Nest Hello: UK installation

Elliot West
3 min readJun 16, 2018

When I had my UK home refurbished a few years ago, I had Cat6 installed to the front door in anticipation of future developments in internet connected doorbells. I expected that PoE would be a likely choice to power such a device, and it was already supported by Doorbird, a nice device but with some quirks I couldn’t live with. The old AC doorbell was removed and a cheap wireless unit was installed to tide me over.

But the future proved me wrong. I’ve recently purchased a Nest Hello, and was surprised to see that connectivity is purely WiFi based, and curiously, it expects a 16–24V AC supply. No problem I thought, I can simply install an appropriate transformer and chime, and run the power over the Cat6. What quickly became clear however, is that while 16–24V AC doorbells may be common in the USA, it doesn’t seem that this was ever used by equipment in the UK which generally seems to favour the Nest unsuitable range of 8–12V AC. My attempts to purchase compatible chimes also seems to support this; no one sells them. I have found a rare example of a bell transformer from Screwfix that has a 24V output, however, without a suitable chime my Hello would remain silent.

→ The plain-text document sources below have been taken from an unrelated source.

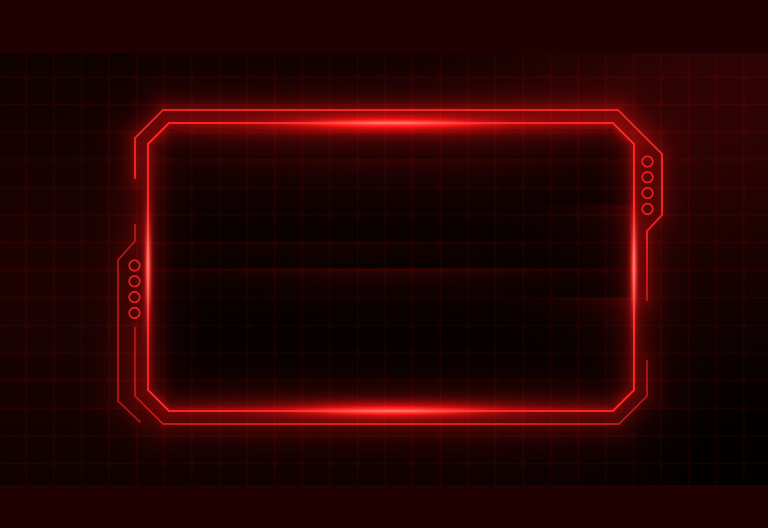
Give the GLSL for this background, as a WebGL 1 fragment shader.

```glsl
precision highp float;
// A glowing red control-panel frame over a faint grid, between two plain bars.
// Everything is laid out on a canvas of 768 by 528 units, y pointing down:
// distance functions give the strokes, exponential falloffs give the light.
uniform vec2 u_resolution;

float segment(vec2 p, vec2 a, vec2 b) {
  vec2 ap = p - a, ab = b - a;
  return length(ap - ab * clamp(dot(ap, ab) / dot(ab, ab), 0.0, 1.0));
}

float chamferBox(vec2 p, vec2 halfSize, float cut) {
  vec2 q = abs(p) - halfSize;
  return max(max(q.x, q.y), (q.x + q.y + cut) * 0.7071);
}

float stroke(float dist, float halfWidth, float pixel) {
  return 1.0 - smoothstep(halfWidth - 0.5 * pixel, halfWidth + 0.5 * pixel, dist);
}

float gauss(vec2 p, vec2 spread) {
  p /= spread;
  return exp(-dot(p, p));
}

// Horizontal light streak: sharp upper edge, soft tail below
float streak(vec2 p, vec2 start, float spread, float tail) {
  vec2 q = p - start;
  return smoothstep(-2.0, 2.0, q.y) * exp(-max(q.y, 0.0) / tail) * gauss(vec2(q.x, 0.0), vec2(spread));
}

// Outer line across the top and down around the right pod
float upperRail(vec2 p) {
  float d = segment(p, vec2(135, 178), vec2(135, 138));
  d = min(d, segment(p, vec2(135, 138), vec2(163, 110)));
  d = min(d, segment(p, vec2(163, 110), vec2(618, 110)));
  d = min(d, segment(p, vec2(618, 110), vec2(662, 154)));
  d = min(d, segment(p, vec2(662, 154), vec2(662, 215)));
  d = min(d, segment(p, vec2(662, 215), vec2(647, 231)));
  return min(d, segment(p, vec2(647, 231), vec2(647, 300)));
}

// Outer line along the bottom
float lowerRail(vec2 p) {
  float d = segment(p, vec2(647, 361), vec2(647, 396));
  d = min(d, segment(p, vec2(647, 396), vec2(619, 424)));
  d = min(d, segment(p, vec2(619, 424), vec2(163, 424)));
  d = min(d, segment(p, vec2(163, 424), vec2(135, 396)));
  return min(d, segment(p, vec2(135, 396), vec2(135, 328)));
}

// Line around the left pod
float leftRail(vec2 p) {
  float d = segment(p, vec2(135, 225), vec2(135, 241));
  d = min(d, segment(p, vec2(135, 241), vec2(118, 260)));
  d = min(d, segment(p, vec2(118, 260), vec2(118, 401)));
  return min(d, segment(p, vec2(118, 401), vec2(140, 422)));
}

void main() {
  vec2 p = gl_FragCoord.xy / u_resolution * vec2(768, 528);
  p.y = 528.0 - p.y;
  float pixel = 768.0 / u_resolution.x;
  vec2 c = p - vec2(391, 267);
  float frame = chamferBox(c, vec2(243, 144), 21.0);
  float inside = 1.0 - smoothstep(-8.0, 0.0, frame);
  float outside = max(frame, 0.0), depth = max(-frame, 0.0);

  // Uneven backdrop, darker within the frame
  float light = 0.055 + 0.13 * gauss(p - vec2(740, 90), vec2(230, 170))
    + 0.06 * gauss(p - vec2(20, 270), vec2(130, 150))
    - 0.045 * gauss(p - vec2(760, 470), vec2(170, 130));
  light = mix(light, 0.025 + 0.07 * gauss(p - vec2(391, 150), vec2(300, 65)), inside);

  // Streaks of light inside the frame
  light += inside * (0.14 * streak(p, vec2(390, 268), 190.0, 17.0)
    + 0.06 * streak(p, vec2(330, 242), 200.0, 20.0)
    + 0.06 * streak(p, vec2(400, 160), 210.0, 14.0)
    + 0.13 * streak(p, vec2(630, 298), 80.0, 24.0)
    + 0.08 * streak(p, vec2(630, 205), 80.0, 35.0));

  // Grid lines with a small ring at each crossing
  vec2 cell = abs(mod(p - vec2(26.3, 21.9) + 13.8, 27.6) - 13.8);
  float grid = stroke(min(cell.x, cell.y), 0.6, pixel);
  float node = stroke(abs(length(cell) - 2.2), 0.6, pixel);
  light += 0.065 * max(grid, node);

  // Glow around the frame, strongest along its top and bottom
  float level = smoothstep(70.0, 144.0, abs(c.y)) * exp(-pow(c.x / 260.0, 2.0));
  light += step(0.0, frame) * (0.29 + 0.15 * level) * exp(-outside / 18.0);
  light += step(frame, 0.0) * ((0.26 + 0.1 * level) * exp(-depth / 10.0)
    + (0.07 + 0.17 * level) * exp(-depth / 23.0));

  // Rails and their halos
  float upper = upperRail(p), lower = lowerRail(p), left = leftRail(p);
  light += 0.17 * exp(-upper / 9.0) + 0.08 * exp(-lower / 9.0) + 0.08 * exp(-left / 12.0);
  float line = 0.9 * stroke(upper, 0.9, pixel) * (1.0 - 0.35 * smoothstep(210.0, 300.0, p.y));
  float lowLevel = 0.5 + 0.3 * gauss(vec2(c.x, p.y - 424.0), vec2(230, 40));
  line = max(line, lowLevel * stroke(lower, 0.9, pixel));
  line = max(line, 0.55 * stroke(left, 0.9, pixel));
  line = max(line, 0.93 * stroke(abs(frame), 1.0, pixel));

  // Column of four rings in each pod
  for (int i = 0; i < 4; i++) {
    float drop = 15.8 * float(i);
    float ring = min(abs(length(p - vec2(647.5, 161.5 + drop)) - 5.2),
                     abs(length(p - vec2(134.5, 265.5 + drop)) - 5.2));
    line = max(line, 0.8 * stroke(ring, 0.9, pixel));
    light += 0.05 * exp(-ring / 3.0);
  }

  // Flares at the middle of each frame side
  vec2 m = abs(c) - vec2(243, 144);
  float flare = gauss(vec2(c.x, m.y), vec2(95, 9)) + 0.6 * gauss(vec2(m.x, c.y), vec2(5, 65));
  float core = gauss(vec2(c.x, m.y), vec2(65, 2.5)) + gauss(vec2(m.x, c.y), vec2(2.5, 42));
  light += 0.5 * flare;

  vec3 color = max(light, 0.0) * vec3(1.0, 0.06, 0.06);
  color = mix(color, vec3(1.0, 0.15, 0.15), line);
  color += core * vec3(0.4, 0.3, 0.26);

  // Plain bars above and below
  float bar = smoothstep(-0.5 * pixel, 0.5 * pixel, abs(p.y - 269.0) - 216.0);
  color = mix(color, vec3(0.125, 0.004, 0.008), bar);
  gl_FragColor = vec4(clamp(color, 0.0, 1.0), 1.0);
}
```
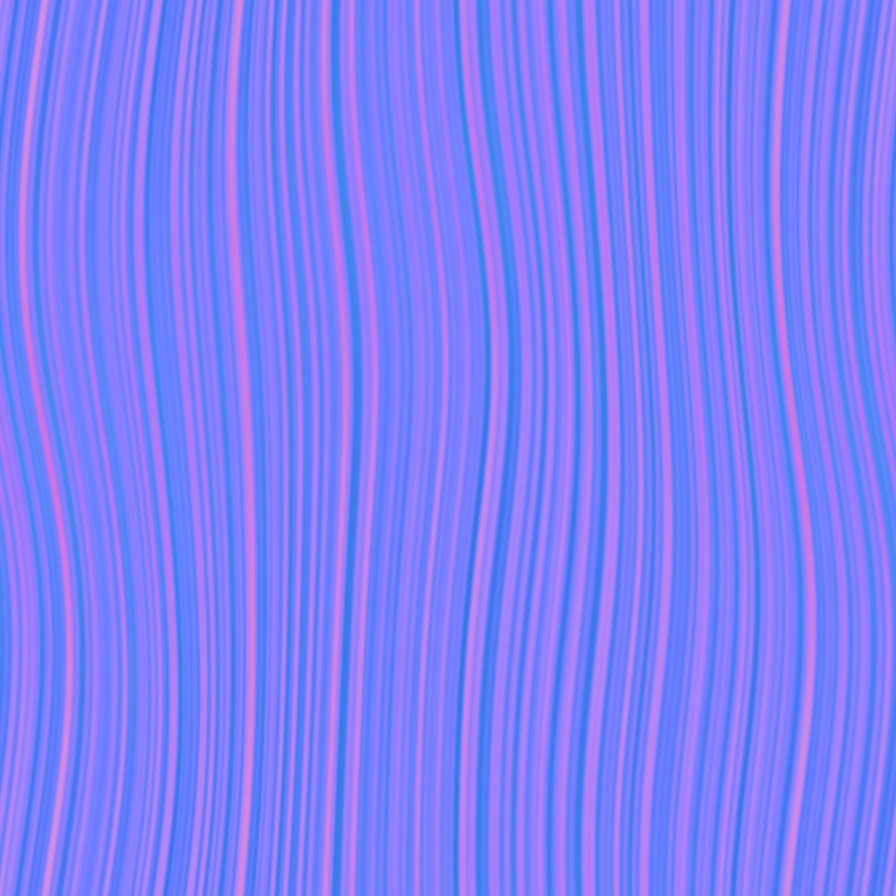
Reproduce this texture map procedurally as a WebGL 1 fragment shader.

```glsl
precision highp float;
// Tileable tangent-space normal map of fine, swaying vertical grooves.
// Octaves of 1D gradient noise give the slope across the grooves; a smooth
// periodic warp bends them, and its gradient turns the normals to follow.

uniform vec2 u_resolution;

const float TAU = 6.2831853;

// Grooves: noise cells across the canvas and the weight of each octave
const vec3 GROOVE_CELLS = vec3(68.0, 104.0, 156.0);
const vec3 GROOVE_WEIGHTS = vec3(1.0, 0.9, 0.65);
const float SLOPE_STRENGTH = 1.08;
const float MIN_GRADIENT = 0.5;

// Sway: broad waves, strongest at the sides and right of the middle
const float SWAY_BASE = 0.009;
const float SWAY_SIDES = 0.018;
const float SWAY_MIDDLE = 0.008;
const float SIDE_CENTER = 0.05;
const float MIDDLE_CENTER = 0.6;

// Drift: gentle irregular bending and spreading of the grooves
const vec2 DRIFT_CELLS = vec2(4.0, 2.0);
const float DRIFT_AMOUNT = 0.016;

const float GRADIENT_STEP = 0.002;

float hash(vec2 p) {
  vec3 q = fract(p.xyx * vec3(0.1031, 0.1030, 0.0973));
  q += dot(q, q.yzx + 33.33);
  return fract((q.x + q.y) * q.z);
}

float fade(float t) {
  return t * t * t * (t * (t * 6.0 - 15.0) + 10.0);
}

// Random signed gradient, kept away from zero so that no groove fades out
float gradient1(float cell, float period, float seed) {
  float r = hash(vec2(mod(cell, period), seed)) * 2.0 - 1.0;
  return (r < 0.0 ? -1.0 : 1.0) * mix(MIN_GRADIENT, 1.0, abs(r));
}

// Periodic 1D gradient noise
float gradientNoise1(float x, float period, float seed) {
  float cell = floor(x);
  float t = x - cell;
  return mix(gradient1(cell, period, seed) * t,
             gradient1(cell + 1.0, period, seed) * (t - 1.0), fade(t));
}

// Contribution of one lattice corner to the 2D noise
float corner(vec2 cell, vec2 offset, vec2 f, vec2 period) {
  float angle = TAU * hash(mod(cell + offset, period) + 17.0);
  return dot(vec2(cos(angle), sin(angle)), f - offset);
}

// Periodic 2D gradient noise
float gradientNoise2(vec2 p, vec2 period) {
  vec2 cell = floor(p);
  vec2 f = p - cell;
  float sx = fade(f.x);
  float low = mix(corner(cell, vec2(0.0, 0.0), f, period),
                  corner(cell, vec2(1.0, 0.0), f, period), sx);
  float high = mix(corner(cell, vec2(0.0, 1.0), f, period),
                   corner(cell, vec2(1.0, 1.0), f, period), sx);
  return mix(low, high, fade(f.y));
}

// Coordinate across the grooves, constant along each of them
float grooveCoord(vec2 uv) {
  float sides = SWAY_BASE + SWAY_SIDES * cos(TAU * (uv.x - SIDE_CENTER));
  float middle = SWAY_MIDDLE * (1.0 + cos(TAU * (uv.x - MIDDLE_CENTER)));
  float sway = sides * sin(TAU * uv.y) - middle * cos(TAU * uv.y);
  float drift = DRIFT_AMOUNT * gradientNoise2(uv * DRIFT_CELLS, DRIFT_CELLS);
  return uv.x - sway - drift;
}

// Slope of the surface across the grooves
float grooveSlope(float u) {
  vec3 layers = vec3(
    gradientNoise1(u * GROOVE_CELLS.x, GROOVE_CELLS.x, 3.0),
    gradientNoise1(u * GROOVE_CELLS.y + 0.37, GROOVE_CELLS.y, 41.0),
    gradientNoise1(u * GROOVE_CELLS.z + 0.71, GROOVE_CELLS.z, 89.0));
  return SLOPE_STRENGTH * dot(layers, GROOVE_WEIGHTS);
}

void main() {
  vec2 uv = gl_FragCoord.xy / u_resolution;

  // Direction and spacing of the grooves from the warp gradient
  vec2 e = vec2(GRADIENT_STEP, 0.0);
  vec2 across = vec2(grooveCoord(uv + e.xy) - grooveCoord(uv - e.xy),
                     grooveCoord(uv + e.yx) - grooveCoord(uv - e.yx))
              / (2.0 * GRADIENT_STEP);

  // Surface normal, with the green channel pointing down
  vec2 slope = grooveSlope(grooveCoord(uv)) * across;
  vec3 normal = normalize(vec3(-slope.x, slope.y, 1.0));
  gl_FragColor = vec4(normal * 0.5 + 0.5, 1.0);
}
```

To work around this I put a relay in place of the chime, this then provides a volt-free switch to trigger a doorbell circuit running at a different voltage. Sourcing a suitable relay was very easy as those with 24V AC coils are common.

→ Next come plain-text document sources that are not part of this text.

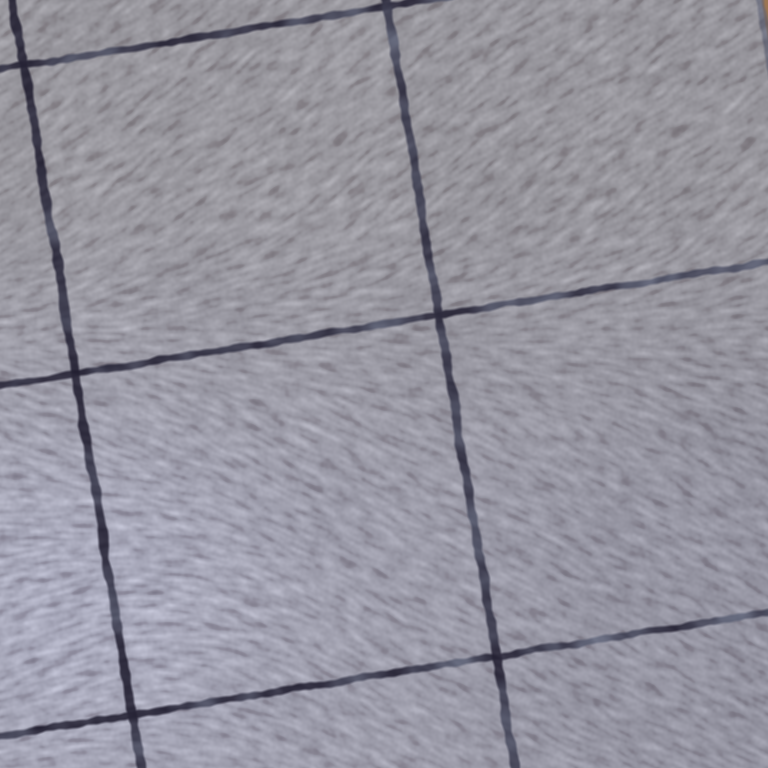
A WebGL 2 fragment shader for this pattern:

```glsl
#version 300 es
precision highp float;
// Grey speckled floor tiles seen at a slant, parted by dark uneven joints.
// A sheared, gently foreshortened grid gives the joints; gradient noise
// averaged along a turning direction gives the streaked stone grain.

uniform vec2 u_resolution;
out vec4 fragColor;

vec2 randomGradient(ivec2 cell) {
    uvec2 q = uvec2(cell + 4096);
    uint h = q.x * 1597334677u ^ q.y * 3812015801u;
    h = (h ^ (h >> 15)) * 2246822519u;
    h ^= h >> 13;
    float angle = float(h & 65535u) * 6.28319 / 65536.0;
    return vec2(cos(angle), sin(angle));
}

float gradientNoise(vec2 p) {
    ivec2 i = ivec2(floor(p));
    vec2 f = fract(p);
    vec2 s = f * f * f * (f * (f * 6.0 - 15.0) + 10.0);
    float a = dot(randomGradient(i), f);
    float b = dot(randomGradient(i + ivec2(1, 0)), f - vec2(1, 0));
    float c = dot(randomGradient(i + ivec2(0, 1)), f - vec2(0, 1));
    float d = dot(randomGradient(i + ivec2(1, 1)), f - vec2(1, 1));
    return mix(mix(a, b, s.x), mix(c, d, s.x), s.y);
}

// Noise smeared along the local streak direction
float streakedGrain(vec2 p) {
    float angle = mix(-0.62, 0.48, smoothstep(0.25, 0.6, p.y));
    angle -= 0.8 * smoothstep(0.4, 0.0, length(p - vec2(0.05, 0.85)));
    vec2 along = vec2(cos(angle), sin(angle));
    float sum = 0.0;
    for (int i = -4; i <= 4; i++) {
        vec2 q = p + along * float(i) * 0.0024;
        sum += gradientNoise(q * 125.0) + 0.7 * gradientNoise(q * 62.0 + 31.0);
    }
    return sum / 9.0;
}

// Coverage of a joint whose edge wavers along its length
float joint(float dist, float halfWidth, float along, float id) {
    float waver = gradientNoise(vec2(along * 22.0, id * 7.3 + 0.4));
    float rough = gradientNoise(vec2(along * 75.0, id * 5.1 + 9.6));
    float d = abs(dist + 0.0035 * waver);
    float w = halfWidth * (1.0 + 0.45 * rough);
    float soft = max(0.0024, 1.0 / u_resolution.y);
    return 1.0 - smoothstep(w - soft, w + soft, d);
}

// Joint colour drifts between near-black and worn blue grey
vec3 jointColour(float along, float id, float wear) {
    float n = gradientNoise(vec2(along * 11.0, id * 3.7 + 2.3))
            + 0.6 * gradientNoise(vec2(along * 38.0, id * 6.1 + 5.2));
    return mix(vec3(0.15, 0.14, 0.21), vec3(0.39, 0.41, 0.49),
               clamp(wear + 0.9 * n, 0.0, 1.0));
}

void main() {
    // Unit canvas with y running downwards
    vec2 p = gl_FragCoord.xy / u_resolution;
    p.y = 1.0 - p.y;

    // Tile coordinates: whole numbers fall on the joints
    float depth = p.y + 0.161 * p.x - 0.09;
    vec2 tile = vec2((p.x - 0.017 - 0.167 * p.y) / 0.4863,
                     depth * (2.531 - 0.263 * depth));
    vec2 id = floor(tile + 0.5);
    vec2 dist = (tile - id) * vec2(0.48, 0.987 / (2.531 - 0.526 * depth));

    // Stone: broad light, cloudy mottling, then grain
    vec3 colour = mix(vec3(0.592, 0.586, 0.612), vec3(0.605, 0.603, 0.655),
                      smoothstep(0.2, 0.75, p.y));
    float glare = exp(-dot(p - vec2(0.08, 0.8), p - vec2(0.08, 0.8)) * 11.0);
    colour += glare * vec3(0.06, 0.065, 0.085);
    colour -= 0.025 * smoothstep(0.5, 1.0, p.x) * smoothstep(0.3, 0.65, p.y);
    float cloud = gradientNoise(p * 6.0 + 3.0) + 0.6 * gradientNoise(p * 17.0);
    colour += 0.02 * cloud;
    colour += 0.012 * gradientNoise(floor(tile) * 1.7 + 0.4);

    float grain = streakedGrain(p);
    colour += grain * (0.17 + 0.07 * glare) * vec3(1.0, 1.02, 1.03);
    colour -= smoothstep(0.1, 0.35, -grain) * vec3(0.025, 0.035, 0.035);
    colour += 0.018 * gradientNoise(p * 190.0);

    // Tan floor past the last column
    colour = mix(colour, vec3(0.61, 0.46, 0.32), smoothstep(2.0, 2.008, tile.x));

    // Joints: the left column is darkest, the far right one faint
    float isLast = step(1.5, id.x);
    float wearAcross = 0.3 + 0.25 * smoothstep(0.2, 1.0, p.x);
    float wearDown = 0.12 + 0.33 * min(id.x, 1.0) + 0.4 * isLast;
    float crossing = exp(-dot(dist, dist) * 900.0);
    float across = joint(dist.y, 0.0044, p.x, id.y);
    float down = joint(dist.x, 0.0056, p.y, id.x + 10.0);
    vec3 acrossColour = jointColour(p.x, id.y, wearAcross - 0.5 * crossing);
    vec3 downColour = jointColour(p.y, id.x + 10.0, wearDown - 0.4 * crossing);
    colour = mix(colour, acrossColour + 0.08 * grain, 0.92 * across);
    colour = mix(colour, downColour + 0.08 * grain, (0.92 - 0.3 * isLast) * down);

    fragColor = vec4(clamp(colour, 0.0, 1.0), 1.0);
}
```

Rube Goldberg

For the chime I used a modern wireless doorbell set from Honeywell, ironically with an adapter intended for retro-fitting to prehistoric wired doorbell pushes. Of course in my case the ‘legacy’ bell push switch is being emulated by the volt-free relay contact.

This whole situation is mind boggling; in what I can only imagine was an attempt to produce a product with broad compatibility with existing USA wiring, the Nest Hello is not only incompatible with probably every home in the UK, but also requires a non-trivial bespoke installation with a ‘difficult to find’ component.


The customer experience could be somewhat improved if Nest had done one or more of the following:

  • Included a suitable transformer to power the Hello
  • Added a volt-free contact option to the chime connector for easier integration with existing chimes running at other voltages
  • Provided the option of a wireless chime, preferably something ‘direct’ that doesn’t require additional infrastructure (so as not to be reliant on the owner’s WiFi network)
  • Bet on the future with a Power-over-Ethernet option

Given these hurdles, it’s hard to imagine anyone having an easy install experience in the UK. There’ll be a lot of head scratching going on, and I expect Screwfix will want to increase their stock of transformers.

Bill of materials

  • BRITISH GENERAL CUB1–01 24V AC Bell transformer (Screwfix)
  • REPOL 24v AC 8 Pin Relay 2 Pole (CPC)
  • REPOL GZP8-BLACK 8 pin relay base (CPC)
  • Honeywell Wired to Wirefree Convertor Kit c/w Doorbell (TLC)
  • HYLEC DN16T enclosure with DIN rail (CPC)
  • DIN rail clamps (CPC) — I used 2


I’ve recently invested in a Google Home Mini. This integrates well with the Nest Hello, providing ‘bell’ like functionality and some limited visitor announcements. The sound output if surprisingly high and I probably would consider this simplified approach if installing again. The Home Mini is often on offer, available for as little as £30.